[Dataset entries]
━━━━━━━━━━━━━━━━━━━━━━━━━━━━━━

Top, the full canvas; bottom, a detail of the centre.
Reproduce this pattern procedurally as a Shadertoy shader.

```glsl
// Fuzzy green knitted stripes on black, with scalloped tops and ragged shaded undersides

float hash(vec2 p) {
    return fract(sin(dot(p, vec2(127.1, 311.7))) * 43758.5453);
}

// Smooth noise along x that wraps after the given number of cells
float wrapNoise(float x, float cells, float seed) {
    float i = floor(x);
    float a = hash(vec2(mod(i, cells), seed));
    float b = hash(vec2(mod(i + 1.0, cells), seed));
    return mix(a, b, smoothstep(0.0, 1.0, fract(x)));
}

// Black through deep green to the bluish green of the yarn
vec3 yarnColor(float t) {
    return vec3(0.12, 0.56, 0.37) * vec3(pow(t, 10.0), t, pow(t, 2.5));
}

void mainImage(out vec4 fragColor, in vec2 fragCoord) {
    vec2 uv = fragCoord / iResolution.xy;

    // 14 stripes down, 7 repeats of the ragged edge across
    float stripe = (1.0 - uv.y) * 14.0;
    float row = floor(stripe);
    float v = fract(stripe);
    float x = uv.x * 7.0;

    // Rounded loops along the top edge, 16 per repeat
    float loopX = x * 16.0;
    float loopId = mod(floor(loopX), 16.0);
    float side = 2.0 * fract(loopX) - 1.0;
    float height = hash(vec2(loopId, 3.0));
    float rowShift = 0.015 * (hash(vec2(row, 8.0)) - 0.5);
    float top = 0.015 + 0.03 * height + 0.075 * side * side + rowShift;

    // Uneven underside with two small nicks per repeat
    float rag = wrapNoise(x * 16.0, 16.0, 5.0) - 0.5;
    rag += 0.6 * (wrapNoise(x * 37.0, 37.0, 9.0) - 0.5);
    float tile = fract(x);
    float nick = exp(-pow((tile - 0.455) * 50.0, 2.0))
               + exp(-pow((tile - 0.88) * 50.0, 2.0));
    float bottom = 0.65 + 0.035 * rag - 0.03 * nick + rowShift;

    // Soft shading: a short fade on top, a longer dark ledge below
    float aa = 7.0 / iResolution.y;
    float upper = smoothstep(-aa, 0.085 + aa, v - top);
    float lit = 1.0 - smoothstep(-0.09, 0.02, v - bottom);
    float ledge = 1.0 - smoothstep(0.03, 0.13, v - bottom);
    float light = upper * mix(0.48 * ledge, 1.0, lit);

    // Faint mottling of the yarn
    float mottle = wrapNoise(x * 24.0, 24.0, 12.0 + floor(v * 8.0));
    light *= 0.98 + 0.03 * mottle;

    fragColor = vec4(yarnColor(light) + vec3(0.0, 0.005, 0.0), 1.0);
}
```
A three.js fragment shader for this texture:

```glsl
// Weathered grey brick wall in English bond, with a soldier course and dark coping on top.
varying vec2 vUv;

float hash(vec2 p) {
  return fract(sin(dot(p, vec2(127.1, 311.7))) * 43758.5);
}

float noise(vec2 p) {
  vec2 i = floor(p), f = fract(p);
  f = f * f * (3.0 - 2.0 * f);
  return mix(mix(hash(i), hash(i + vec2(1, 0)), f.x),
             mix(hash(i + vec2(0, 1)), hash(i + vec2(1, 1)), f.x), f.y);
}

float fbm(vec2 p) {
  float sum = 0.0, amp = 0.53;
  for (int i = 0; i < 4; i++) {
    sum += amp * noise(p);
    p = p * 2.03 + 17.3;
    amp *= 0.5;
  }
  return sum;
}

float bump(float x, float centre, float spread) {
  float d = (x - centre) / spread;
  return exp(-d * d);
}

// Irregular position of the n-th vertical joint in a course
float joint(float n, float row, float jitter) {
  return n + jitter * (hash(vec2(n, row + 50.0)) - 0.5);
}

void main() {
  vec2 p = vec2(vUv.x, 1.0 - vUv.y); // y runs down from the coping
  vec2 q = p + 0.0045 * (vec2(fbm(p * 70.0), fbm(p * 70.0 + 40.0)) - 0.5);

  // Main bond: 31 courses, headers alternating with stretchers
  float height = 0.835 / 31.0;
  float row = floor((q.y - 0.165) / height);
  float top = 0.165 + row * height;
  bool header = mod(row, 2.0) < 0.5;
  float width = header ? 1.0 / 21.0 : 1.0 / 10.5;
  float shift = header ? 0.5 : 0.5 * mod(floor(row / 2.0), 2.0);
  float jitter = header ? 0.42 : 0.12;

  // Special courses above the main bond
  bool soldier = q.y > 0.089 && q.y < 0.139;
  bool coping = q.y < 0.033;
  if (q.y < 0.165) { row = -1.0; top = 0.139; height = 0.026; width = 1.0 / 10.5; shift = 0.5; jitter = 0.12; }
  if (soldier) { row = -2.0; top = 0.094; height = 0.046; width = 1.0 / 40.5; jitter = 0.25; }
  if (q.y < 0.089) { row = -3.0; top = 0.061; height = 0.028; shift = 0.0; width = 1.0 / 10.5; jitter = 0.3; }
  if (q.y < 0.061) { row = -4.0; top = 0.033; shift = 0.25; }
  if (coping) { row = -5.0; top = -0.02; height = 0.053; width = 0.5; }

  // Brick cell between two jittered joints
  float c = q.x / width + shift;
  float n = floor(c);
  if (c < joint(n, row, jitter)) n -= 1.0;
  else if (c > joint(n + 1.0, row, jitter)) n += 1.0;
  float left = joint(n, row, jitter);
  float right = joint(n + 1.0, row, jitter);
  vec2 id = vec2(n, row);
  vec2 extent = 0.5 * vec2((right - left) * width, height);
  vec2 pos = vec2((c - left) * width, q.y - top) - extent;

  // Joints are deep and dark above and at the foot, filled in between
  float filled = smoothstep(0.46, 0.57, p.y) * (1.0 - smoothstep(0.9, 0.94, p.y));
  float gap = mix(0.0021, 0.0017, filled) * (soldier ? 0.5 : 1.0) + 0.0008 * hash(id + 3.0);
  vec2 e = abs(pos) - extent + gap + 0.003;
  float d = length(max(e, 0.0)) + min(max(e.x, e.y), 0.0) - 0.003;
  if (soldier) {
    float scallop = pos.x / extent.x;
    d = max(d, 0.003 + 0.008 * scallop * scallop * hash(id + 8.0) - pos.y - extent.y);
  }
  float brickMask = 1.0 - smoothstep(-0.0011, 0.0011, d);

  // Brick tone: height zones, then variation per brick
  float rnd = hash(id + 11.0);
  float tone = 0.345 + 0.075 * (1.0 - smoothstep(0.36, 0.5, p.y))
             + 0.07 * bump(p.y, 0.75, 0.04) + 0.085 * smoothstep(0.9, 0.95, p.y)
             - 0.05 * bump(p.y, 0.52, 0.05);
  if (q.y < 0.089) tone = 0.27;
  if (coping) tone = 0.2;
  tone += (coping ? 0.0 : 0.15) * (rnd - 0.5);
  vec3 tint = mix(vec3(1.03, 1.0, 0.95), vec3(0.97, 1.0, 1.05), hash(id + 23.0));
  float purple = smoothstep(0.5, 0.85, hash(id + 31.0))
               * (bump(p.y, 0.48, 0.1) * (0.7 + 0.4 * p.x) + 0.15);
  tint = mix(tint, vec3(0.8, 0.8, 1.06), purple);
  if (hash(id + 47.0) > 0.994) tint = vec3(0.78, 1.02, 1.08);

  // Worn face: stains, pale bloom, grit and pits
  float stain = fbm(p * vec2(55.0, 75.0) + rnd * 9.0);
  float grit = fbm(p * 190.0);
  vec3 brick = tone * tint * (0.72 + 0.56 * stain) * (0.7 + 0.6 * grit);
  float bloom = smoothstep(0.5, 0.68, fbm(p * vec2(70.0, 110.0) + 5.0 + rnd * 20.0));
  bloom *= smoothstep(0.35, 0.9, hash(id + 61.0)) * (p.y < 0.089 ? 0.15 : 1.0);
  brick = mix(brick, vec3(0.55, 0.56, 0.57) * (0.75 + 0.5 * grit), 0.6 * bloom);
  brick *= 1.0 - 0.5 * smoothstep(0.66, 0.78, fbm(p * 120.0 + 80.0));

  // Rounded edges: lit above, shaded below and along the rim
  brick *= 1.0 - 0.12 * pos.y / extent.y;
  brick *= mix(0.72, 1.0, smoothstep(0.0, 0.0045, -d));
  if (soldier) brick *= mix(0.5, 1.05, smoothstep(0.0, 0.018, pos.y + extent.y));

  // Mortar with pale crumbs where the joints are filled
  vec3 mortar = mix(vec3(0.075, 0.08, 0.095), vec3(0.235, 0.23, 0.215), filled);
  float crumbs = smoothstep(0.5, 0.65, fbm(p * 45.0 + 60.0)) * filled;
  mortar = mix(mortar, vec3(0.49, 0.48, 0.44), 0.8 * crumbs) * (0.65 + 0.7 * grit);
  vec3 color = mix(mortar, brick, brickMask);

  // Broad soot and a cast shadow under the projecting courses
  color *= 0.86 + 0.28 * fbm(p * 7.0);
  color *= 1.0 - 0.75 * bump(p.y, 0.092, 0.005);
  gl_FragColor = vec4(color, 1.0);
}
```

━━━━━━━━━━━━━━━━━━━━━━━━━━━━━━

-- Instructions for the task --
Filter the records for the word "fract" and show every line that has it.

-- Response area --
    return fract(sin(dot(p, vec2(127.1, 311.7))) * 43758.5453);
    return mix(a, b, smoothstep(0.0, 1.0, fract(x)));
    float v = fract(stripe);
    float side = 2.0 * fract(loopX) - 1.0;
    float tile = fract(x);
  return fract(sin(dot(p, vec2(127.1, 311.7))) * 43758.5);
  vec2 i = floor(p), f = fract(p);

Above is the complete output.